■ Required action
In the data below, which lines contain "body"? List them by copying each one.

==========

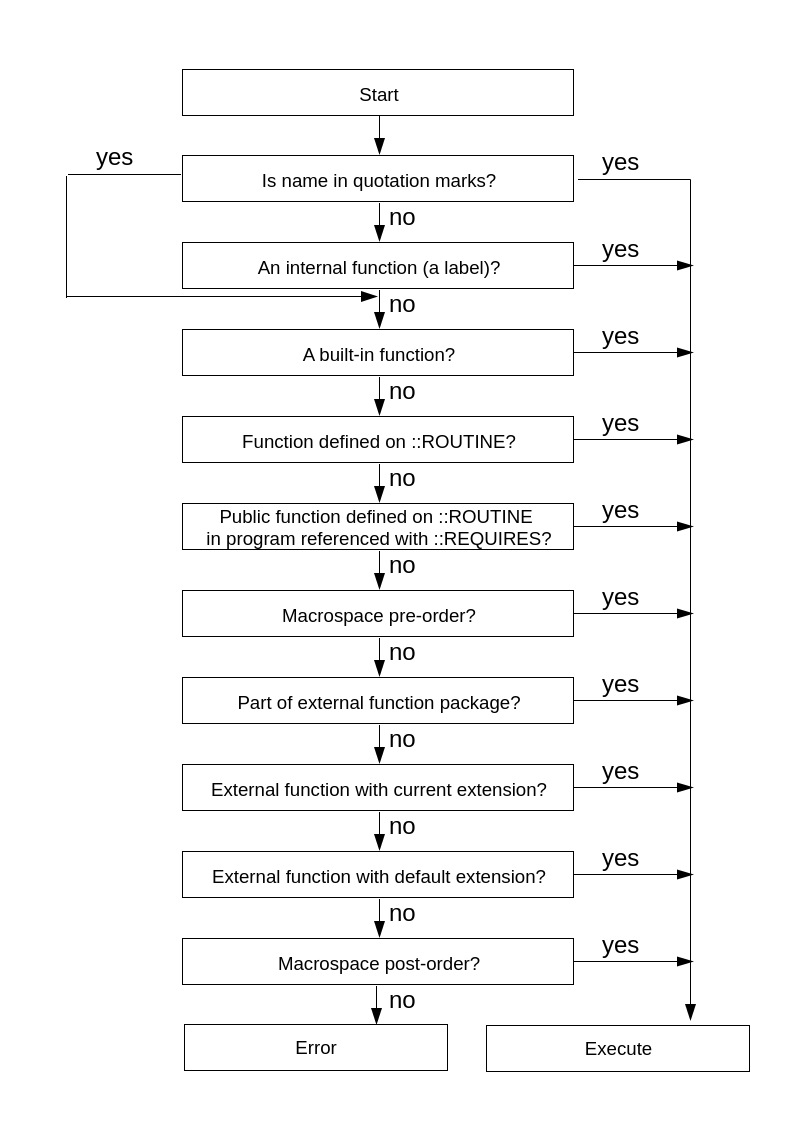
<!DOCTYPE html>
<html lang="en">
<head>
<meta charset="utf-8">
<title>Function search order</title>
<style>
  :root {
    --paper: #ffffff;
    --ink: #000000;
  }
  * { box-sizing: border-box; margin: 0; padding: 0; }
  html, body { width: 794px; height: 1123px; overflow: hidden; background: var(--paper); }
  .flowchart {
    position: relative;
    width: 794px;
    height: 1123px;
    overflow: hidden;
    color: var(--ink);
    font: 18.67px/22px "Liberation Sans", Arial, sans-serif;
  }
  .connectors { position: absolute; left: 0; top: 0; }
  .connectors .line { fill: none; stroke: var(--ink); stroke-width: 1; }
  .connectors .head { fill: var(--ink); }
  .node {
    display: flex;
    align-items: center;
    justify-content: center;
    height: 47px;
    border: 1px solid var(--ink);
    text-align: center;
    white-space: nowrap;
  }
  .terminal { position: absolute; }
  .start { left: 182px; top: 69px; width: 392px; padding: 5px 0 0 2px; }
  .error { left: 184px; top: 1024px; width: 264px; }
  .execute { left: 486px; top: 1025px; width: 264px; padding-left: 1px; }
  .decisions {
    position: absolute;
    left: 182px;
    top: 155px;
    width: 392px;
    display: flex;
    flex-direction: column;
    list-style: none;
  }
  .decision { position: relative; height: 87px; }
  .decision .node { padding: 5px 0 0 2px; }
  .decision .two-line { padding: 2px 0 0 2px; }
  .two-line .lead { position: relative; left: -3px; }
  .answer { position: absolute; font-size: 24px; line-height: 24px; }
  .yes { left: 420px; top: -5px; }
  .no { left: 207px; top: 50px; }
  .yes-bypass { left: -86px; top: -10px; }
</style>
</head>
<body>
<main class="flowchart">
  <svg class="connectors" width="794" height="1123" viewBox="0 0 794 1123" aria-hidden="true">
    <defs>
      <g id="arrow-down">
        <path class="line" d="M0 0V24"/>
        <polygon class="head" points="-5.5,22 5.5,22 0,39"/>
      </g>
      <g id="arrow-right">
        <path class="line" d="M574 0H680"/>
        <polygon class="head" points="677,-5 677,5 694,0"/>
      </g>
    </defs>
    <g class="no-arrows">
      <use href="#arrow-down" x="379.5" y="116"/>
      <use href="#arrow-down" x="379.5" y="203"/>
      <use href="#arrow-down" x="379.5" y="290"/>
      <use href="#arrow-down" x="379.5" y="377"/>
      <use href="#arrow-down" x="379.5" y="464"/>
      <use href="#arrow-down" x="379.5" y="551"/>
      <use href="#arrow-down" x="379.5" y="638"/>
      <use href="#arrow-down" x="379.5" y="725"/>
      <use href="#arrow-down" x="379.5" y="812"/>
      <use href="#arrow-down" x="379.5" y="899"/>
      <use href="#arrow-down" x="376.5" y="986"/>
    </g>
    <g class="yes-arrows">
      <use href="#arrow-right" y="265.5"/>
      <use href="#arrow-right" y="352.5"/>
      <use href="#arrow-right" y="439.5"/>
      <use href="#arrow-right" y="526.5"/>
      <use href="#arrow-right" y="613.5"/>
      <use href="#arrow-right" y="700.5"/>
      <use href="#arrow-right" y="787.5"/>
      <use href="#arrow-right" y="874.5"/>
      <use href="#arrow-right" y="961.5"/>
    </g>
    <g class="execute-rail">
      <path class="line" d="M578 179.5H690.5V1006"/>
      <polygon class="head" points="685,1004 696,1004 690.5,1021"/>
    </g>
    <g class="label-bypass">
      <path class="line" d="M181 174.5H68M66.5 176V298M66 296.5H364"/>
      <polygon class="head" points="361,291 361,302 378,296.5"/>
    </g>
  </svg>

  <div class="node terminal start">Start</div>

  <ol class="decisions">
    <li class="decision">
      <div class="node">Is name in quotation marks?</div>
      <span class="answer yes-bypass">yes</span>
      <span class="answer yes">yes</span>
      <span class="answer no">no</span>
    </li>
    <li class="decision">
      <div class="node">An internal function (a label)?</div>
      <span class="answer yes">yes</span>
      <span class="answer no">no</span>
    </li>
    <li class="decision">
      <div class="node">A built-in function?</div>
      <span class="answer yes">yes</span>
      <span class="answer no">no</span>
    </li>
    <li class="decision">
      <div class="node">Function defined on ::ROUTINE?</div>
      <span class="answer yes">yes</span>
      <span class="answer no">no</span>
    </li>
    <li class="decision">
      <div class="node two-line"><p><span class="lead">Public function defined on ::ROUTINE</span><br>in program referenced with ::REQUIRES?</p></div>
      <span class="answer yes">yes</span>
      <span class="answer no">no</span>
    </li>
    <li class="decision">
      <div class="node">Macrospace pre-order?</div>
      <span class="answer yes">yes</span>
      <span class="answer no">no</span>
    </li>
    <li class="decision">
      <div class="node">Part of external function package?</div>
      <span class="answer yes">yes</span>
      <span class="answer no">no</span>
    </li>
    <li class="decision">
      <div class="node">External function with current extension?</div>
      <span class="answer yes">yes</span>
      <span class="answer no">no</span>
    </li>
    <li class="decision">
      <div class="node">External function with default extension?</div>
      <span class="answer yes">yes</span>
      <span class="answer no">no</span>
    </li>
    <li class="decision">
      <div class="node">Macrospace post-order?</div>
      <span class="answer yes">yes</span>
      <span class="answer no">no</span>
    </li>
  </ol>

  <div class="node terminal error">Error</div>
  <div class="node terminal execute">Execute</div>
</main>
</body>
</html>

==========

■ Response to this exercise
  html, body { width: 794px; height: 1123px; overflow: hidden; background: var(--paper); }
<body>
</body>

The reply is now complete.